[Task prompt]
Hunt through the entries for the word "class" and copy each line in which it appears.

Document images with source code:
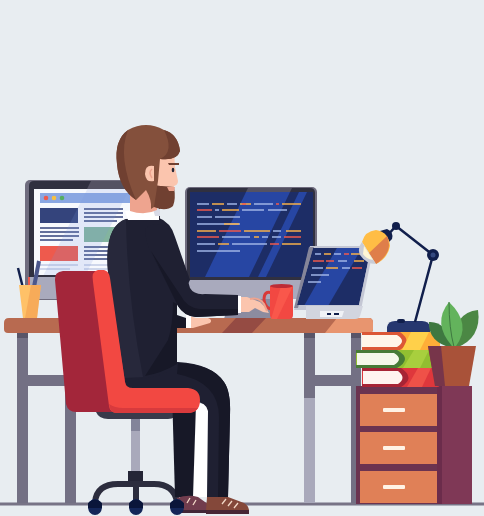
<!DOCTYPE html>
<html lang="en">
<head>
<meta charset="utf-8">
<title>Programmer at a desk</title>
<style>
:root{--wall:#e8edf1;--steel:#737084;--steel-light:#a9a9bb;--bezel:#303040;--chin:#a9aabd;--screen:#1d2d66;--glare:#2746a3;--wood:#b86a50;--wood-light:#e8956f;--red:#f24842;--red-dark:#a3263a;--suit:#1f2032;--suit-dark:#171827;--skin:#fbc5ae;--skin-shade:#eea48f;--hair:#84503c;--hair-dark:#704031;--navy:#111f4c;--plum:#7f3856;--drawer:#e08057;--amber:#f6b04b;--coral:#ee5a4d;--pale:#9fb4e6}
html,body{margin:0;background:var(--wall);overflow:hidden}
svg{display:block;width:484px;height:516px}
.code{fill:none;stroke-width:1.7}
.amber{stroke:var(--amber)}.coral{stroke:var(--coral)}.pale{stroke:var(--pale)}
</style>
</head>
<body>
<svg viewBox="0 0 484 516" role="img" aria-label="Bearded programmer in a dark suit working at a desk with three screens">
<defs>
<clipPath id="browser-clip"><rect x="34" y="189" width="122" height="86"/></clipPath>
<clipPath id="editor-clip"><rect x="190" y="192" width="123" height="85"/></clipPath>
<clipPath id="laptop-clip"><path d="M313 248H371L359 305H297Z"/></clipPath>
<g id="drawer"><rect x="360" width="77" height="32" fill="var(--drawer)"/><rect x="383" y="14" width="22" height="4" rx="1" fill="#fff2e5"/></g>
<g id="text-lines" fill="none" stroke="#34447c" stroke-width="1.3"><path d="M0 0H39M0 4H39M0 8H39M0 12H33"/></g>
</defs>

<rect id="wall" width="484" height="516" fill="var(--wall)"/>
<path id="floor" d="M0 504H484" stroke="#777386" stroke-width="3"/>

<g id="desk-legs" fill="var(--steel)">
<path d="M17 332H28V503H17ZM65 332H76V503H65ZM28 375H65V386H28Z"/>
<path d="M304 332H315V503H304ZM351 332H361V503H351ZM315 375H352V386H315Z"/>
<path d="M304 398H315V503H304Z" fill="var(--steel-light)"/>
<path d="M17 332H28V338H17ZM65 332H76V338H65ZM304 332H315V338H304ZM351 332H361V338H351Z" fill="#595568"/>
</g>

<g id="cabinet">
<rect x="356" y="386" width="83" height="118" fill="#6b3350"/>
<rect x="437" y="386" width="35" height="118" fill="var(--plum)"/>
<path d="M437 386H442V504H437Z" fill="#6b2c4b"/>
<use href="#drawer" y="394"/><use href="#drawer" y="432"/><use href="#drawer" y="471"/>
</g>

<g id="browser-monitor">
<path d="M70 298H118L123 318H65Z" fill="#8b8ba0"/>
<rect x="25" y="180" width="135" height="120" rx="5" fill="#6f6c7e"/>
<path d="M34 181H155Q160 181 160 186V280H29V186Q29 181 34 181Z" fill="var(--bezel)"/>
<path d="M29 277H160V299H33Q29 299 29 295Z" fill="var(--chin)"/>
<g clip-path="url(#browser-clip)">
<rect x="34" y="189" width="122" height="86" fill="#f7f9fd"/>
<rect x="40" y="193" width="116" height="10" fill="#8aa7e2"/>
<g><circle cx="46" cy="198" r="2.3" fill="var(--coral)"/><circle cx="54" cy="198" r="2.3" fill="#f7c142"/><circle cx="62" cy="198" r="2.3" fill="#56ae62"/></g>
<rect x="40" y="208" width="38" height="15" fill="#34447c"/>
<rect x="84" y="227" width="39" height="15" fill="#83b49f"/>
<rect x="40" y="246" width="38" height="15" fill="var(--coral)"/>
<use href="#text-lines" x="84" y="209"/><use href="#text-lines" x="40" y="228"/><use href="#text-lines" x="84" y="247"/>
<path d="M40 265H78M40 269H70M84 265H120M84 269H112" stroke="#a7b4d8"/>
<path d="M92 180H134L85 276H43Z" fill="#7897dc" opacity=".17"/>
</g>
<path d="M91 181H133L129 189H87Z" fill="#545263"/>
</g>

<g id="editor-monitor">
<path d="M230 298H274L280 319H224Z" fill="#8b8ba0"/>
<rect x="185" y="187" width="132" height="112" rx="5" fill="#6f6c7e"/>
<path d="M190 188H310Q315 188 315 193V281H187V191Q187 188 190 188Z" fill="var(--bezel)"/>
<path d="M186 280H317V293Q317 299 311 299H186Z" fill="var(--chin)"/>
<g clip-path="url(#editor-clip)">
<rect x="190" y="192" width="123" height="85" fill="var(--screen)"/>
<path d="M246 192H290L249 277H205Z" fill="var(--glare)"/>
<path d="M299 192H307L266 277H258Z" fill="var(--glare)"/>
<g class="code">
<path class="pale" d="M197 204H209M227 204H237M254 204H273M197 217H212M197 224H240M222 237H250M197 244H215M232 244H267M197 251H240M268 210H287M273 231H281M262 237H268"/>
<path class="amber" d="M212 204H224M240 204H251M282 204H301M222 210H239M224 224H239M197 231H216M244 231H270M286 231H301M254 237H259M282 244H301M218 244H229"/>
<path class="coral" d="M197 210H212M242 204H246M276 204H279M197 237H219M219 231H241M284 237H301M270 244H279"/>
<path class="pale" d="M215 210H219M242 210H264M215 217H240M272 237H281"/>
</g></g>
<path d="M248 188H292L290 192H246Z" fill="#545263"/>
</g>

<g id="desk-top">
<path d="M9 318H369Q373 318 373 323V329Q373 333 369 333H8Q4 333 4 329V323Q4 318 9 318Z" fill="var(--wood)"/>
<path d="M337 318H369Q373 318 373 323V329Q373 333 369 333H325Z" fill="var(--wood-light)"/>
<path d="M236 318H266L252 333H222Z" fill="#954b43"/>
</g>

<g id="laptop">
<path d="M310 246H370Q374 246 373 250L361 310H294Z" fill="#c4c7d4"/>
<path d="M309 247L294 308H298L314 247Z" fill="#858599"/>
<g clip-path="url(#laptop-clip)">
<path d="M313 248H371L359 305H297Z" fill="var(--screen)"/>
<path d="M338 246H363L328 306H304Z" fill="var(--glare)"/>
<g class="code">
<path class="pale" d="M315 254H321M334 254H341M312 268H323M311 275H329M338 261H347M342 268H350M308 282H321"/>
<path class="amber" d="M324 254H331M351 254H363M326 268H338M354 261H364"/>
<path class="coral" d="M313 261H324M344 254H349M326 261H334M352 268H362"/>
</g></g>
<path d="M306 306H363L360 316Q359 319 355 319H306Z" fill="#d2d5df"/>
<path d="M320 311H344L342 317H320Z" fill="#f0f2f6"/>
<path d="M327 314H331M334 314H339" stroke="var(--navy)" stroke-width="2"/>
</g>

<g id="pencil-cup">
<path d="M23 288L18 268" stroke="var(--navy)" stroke-width="2.5"/>
<path d="M34 287L39 261" stroke="#4b568b" stroke-width="4"/>
<path d="M29 287V277" stroke="var(--coral)" stroke-width="2"/>
<path d="M19 285H41L37 318H23Z" fill="#ffc168"/>
<path d="M31 285H41L37 318H25Z" fill="#f2a052" opacity=".65"/>
</g>

<g id="books">
<rect x="362" y="332" width="78" height="18" rx="3" fill="#ffae38"/>
<path d="M362 334H399Q408 341 399 348H362Z" fill="#fff5e9"/>
<path d="M400 332Q413 341 400 350H362V347H397Q407 341 397 335H362V332Z" fill="#dc5736"/>
<path d="M411 332H429L420 350H402Z" fill="#ffd04a"/>
<rect x="356" y="350" width="78" height="18" rx="3" fill="#92bf31"/>
<path d="M357 353H396Q405 359 396 365H357Z" fill="#f5f8e9"/>
<path d="M356 350H397Q413 359 397 368H356V365H394Q404 359 394 353H356Z" fill="#477b36"/>
<path d="M414 350H429L420 368H403Z" fill="#a8cf3e"/>
<rect x="362" y="368" width="78" height="19" rx="3" fill="#df373c"/>
<path d="M363 371H400Q408 377 400 384H363Z" fill="#fff3ef"/>
<path d="M362 368H401Q416 378 401 387H362V384H398Q407 378 398 371H362Z" fill="#a72435"/>
<path d="M418 368H431L422 387H407Z" fill="#ef5148"/>
</g>

<g id="lamp">
<path d="M387 332V327Q388 321 395 321H422Q429 321 430 327V332Z" fill="#26376f"/>
<rect x="397" y="319" width="8" height="4" rx="2" fill="var(--navy)"/>
<path d="M415 322L433 255L396 226L386 237" fill="none" stroke="var(--navy)" stroke-width="2.5"/>
<circle cx="433" cy="255" r="6" fill="var(--navy)"/><circle cx="433" cy="255" r="2.5" fill="#34497f"/>
<circle cx="396" cy="226" r="4" fill="var(--navy)"/>
<path d="M380 231L387 229Q394 232 392 239L387 244Z" fill="var(--navy)"/>
<ellipse cx="368" cy="252" rx="7" ry="9" fill="#fff" transform="rotate(-38 368 252)"/>
<path d="M362 242Q365 231 376 230Q389 232 390 246Q388 258 376 264Z" fill="#ffbd45"/>
<path d="M387 236Q394 252 376 264L369 253Z" fill="#df7e4a"/>
<path d="M362 242L376 264Q366 264 360 255Q357 248 362 242Z" fill="#c9ccd6"/>
<path d="M364 246L373 260Q366 259 363 254Z" fill="#fff6d4"/>
</g>

<g id="plant">
<path d="M452 348Q428 342 429 322Q446 321 454 346Z" fill="#3e7840"/>
<path d="M451 347Q454 312 478 310Q482 338 456 348Z" fill="#4b8744"/>
<path d="M452 346Q432 323 449 302Q472 324 456 346Z" fill="#63b35c"/>
<path d="M449 302Q449 328 454 347" fill="none" stroke="#3e7840"/>
<path d="M428 346H476L469 386H435Z" fill="#a95239"/>
<path d="M428 346H441L445 386H435Z" fill="#77354a"/>
</g>

<g id="far-arm">
<path d="M174 314L189 319V328H172Z" fill="var(--suit-dark)"/>
<path d="M186 315L196 318H208Q213 320 210 323L193 328H186Z" fill="var(--skin)"/>
<path d="M186 314L191 315V328H186Z" fill="#fff"/>
</g>

<g id="keyboard-and-mug">
<path d="M250 311H270Q275 312 274 318H246Q245 312 250 311Z" fill="#8c8c9f"/>
<path d="M272 293Q264 290 264 300Q265 309 273 309" fill="none" stroke="#d83a39" stroke-width="3"/>
<path d="M270 286H293V315Q293 319 289 319H274Q270 319 270 315Z" fill="var(--red)"/>
<path d="M281 286H293L277 319H271Z" fill="#ff6653" opacity=".5"/>
<ellipse cx="281.500" cy="286" rx="11.500" ry="2" fill="#bd2c36"/>
</g>

<g id="chair-base">
<rect x="131" y="415" width="9" height="60" fill="var(--steel-light)"/>
<path d="M131 415H140V431H131Z" fill="#83849a"/>
<path d="M96 412H178Q176 419 168 419H108Q99 419 96 412Z" fill="#393a4b"/>
<path d="M128 471H143V486H128Z" fill="#242536"/>
<path d="M95 502Q97 484 118 484H154Q174 484 177 502M136 483V502" fill="none" stroke="#2c2d3e" stroke-width="6"/>
</g>

<g id="legs">
<path d="M172 390H197L196 497H175Z" fill="var(--suit-dark)"/>
<path d="M196 404H208V497H193Z" fill="#fff"/>
<path d="M124 362H178Q212 364 224 382Q231 392 230 415L228 497H207L208 411Q206 402 195 402H124Z" fill="var(--suit)"/>
<path d="M178 363Q212 364 224 382Q231 392 230 415L228 497H218L219 417Q219 382 177 374Z" fill="var(--suit-dark)"/>
<path d="M177 498Q188 494 198 497L212 507V512H178Z" fill="#713c4d"/>
<path d="M178 510H214V513H178Z" fill="#412637"/>
<path d="M207 497H228L244 503Q249 506 249 511H206Z" fill="#84483a"/>
<path d="M206 510H249V514H206Z" fill="#482635"/>
<path d="M226 499L222 504M232 501L228 506M238 503L234 508M190 498L187 503M196 500L193 505" stroke="#f2d8c7" stroke-width="1.3"/>
</g>

<g id="chair-casters" fill="#142659">
<ellipse cx="95" cy="507" rx="7" ry="8"/><ellipse cx="136" cy="507" rx="7" ry="8"/><ellipse cx="177" cy="507" rx="7" ry="8"/>
<g fill="#0a153a"><path d="M88 503Q95 496 102 503V508H88ZM129 503Q136 496 143 503V508H129ZM170 503Q177 496 184 503V508H170Z"/></g>
</g>

<g id="torso">
<path d="M126 219L157 217Q171 222 175 237L190 280L177 305V366Q153 383 124 378L108 272Q104 226 126 219Z" fill="var(--suit)"/>
<path d="M126 219Q104 227 108 272L124 378L143 377Q127 295 126 219Z" fill="#27283b"/>
<path d="M177 304V364Q162 373 145 376L168 340Q173 325 173 302Z" fill="var(--suit-dark)"/>
<path d="M125 211L159 208V220H128Z" fill="#fff"/>
<path d="M153 209H160V216H155Z" fill="#d8dbe7"/>
</g>

<g id="near-arm">
<path d="M237 297L247 297L260 302Q265 306 269 313L263 312L255 308L249 312H237Z" fill="var(--skin)"/>
<path d="M250 299Q259 297 264 304L267 311" fill="none" stroke="var(--skin-shade)" stroke-width="2"/>
<path d="M236 296H241V313H236Z" fill="#fff"/>
<path d="M146 228Q160 218 172 233Q178 246 190 288Q194 295 205 294L238 295V315L196 317Q184 316 178 306L151 253Q144 238 146 228Z" fill="var(--suit)"/>
<path d="M151 251L178 306Q184 316 196 317L238 315V309H200Q187 308 181 296Z" fill="var(--suit-dark)"/>
</g>

<g id="head">
<path d="M130 180H157V210Q145 216 130 211Z" fill="var(--skin-shade)"/>
<path d="M151 150H174L175 167L178 181Q178 185 174 186V198Q166 204 153 198Z" fill="var(--skin)"/>
<path d="M152 178Q154 187 162 186L174 187Q176 199 173 206Q166 212 154 207L147 186Z" fill="var(--hair-dark)"/>
<path d="M167 187H175L174 191H169Z" fill="var(--skin-shade)"/>
<path d="M117 164Q114 140 128 130Q146 120 164 130Q178 134 180 151Q177 161 160 159L158 181L154 207L151 209Q152 200 146 190L136 200Q119 187 117 164Z" fill="var(--hair)"/>
<path d="M117 164Q114 140 128 130Q117 157 136 200Q119 189 117 164Z" fill="var(--hair-dark)"/>
<path d="M164 130Q178 134 180 151Q177 161 160 159Q175 152 164 130Z" fill="var(--hair-dark)"/>
<path d="M154 166Q145 164 145 174Q146 183 154 181Z" fill="var(--skin)"/>
<path d="M152 169Q148 172 152 178" fill="none" stroke="var(--skin-shade)" stroke-width="1.500"/>
<path d="M168 163L179 163V165H169Z" fill="var(--hair-dark)"/>
<ellipse cx="173" cy="170" rx="1.300" ry="2.300" fill="#262737"/>
</g>

<g id="chair-seat">
<path d="M63 271H104Q109 272 109 278L126 388H120V412H76Q68 412 66 404L55 280Q54 272 63 271Z" fill="var(--red-dark)"/>
<path d="M98 270H104Q109 271 110 278L125 382Q126 388 133 388H188Q200 389 200 400Q200 413 187 413H117Q110 413 109 406L93 282Q91 271 98 270Z" fill="var(--red)"/>
<path d="M109 404Q115 408 123 408H198Q195 413 187 413H117Q110 413 109 404Z" fill="#d83a3d"/>
</g>
</svg>
</body>
</html>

[Final answer]
<g class="code">
<path class="pale" d="M197 204H209M227 204H237M254 204H273M197 217H212M197 224H240M222 237H250M197 244H215M232 244H267M197 251H240M268 210H287M273 231H281M262 237H268"/>
<path class="amber" d="M212 204H224M240 204H251M282 204H301M222 210H239M224 224H239M197 231H216M244 231H270M286 231H301M254 237H259M282 244H301M218 244H229"/>
<path class="coral" d="M197 210H212M242 204H246M276 204H279M197 237H219M219 231H241M284 237H301M270 244H279"/>
<path class="pale" d="M215 210H219M242 210H264M215 217H240M272 237H281"/>
<g class="code">
<path class="pale" d="M315 254H321M334 254H341M312 268H323M311 275H329M338 261H347M342 268H350M308 282H321"/>
<path class="amber" d="M324 254H331M351 254H363M326 268H338M354 261H364"/>
<path class="coral" d="M313 261H324M344 254H349M326 261H334M352 268H362"/>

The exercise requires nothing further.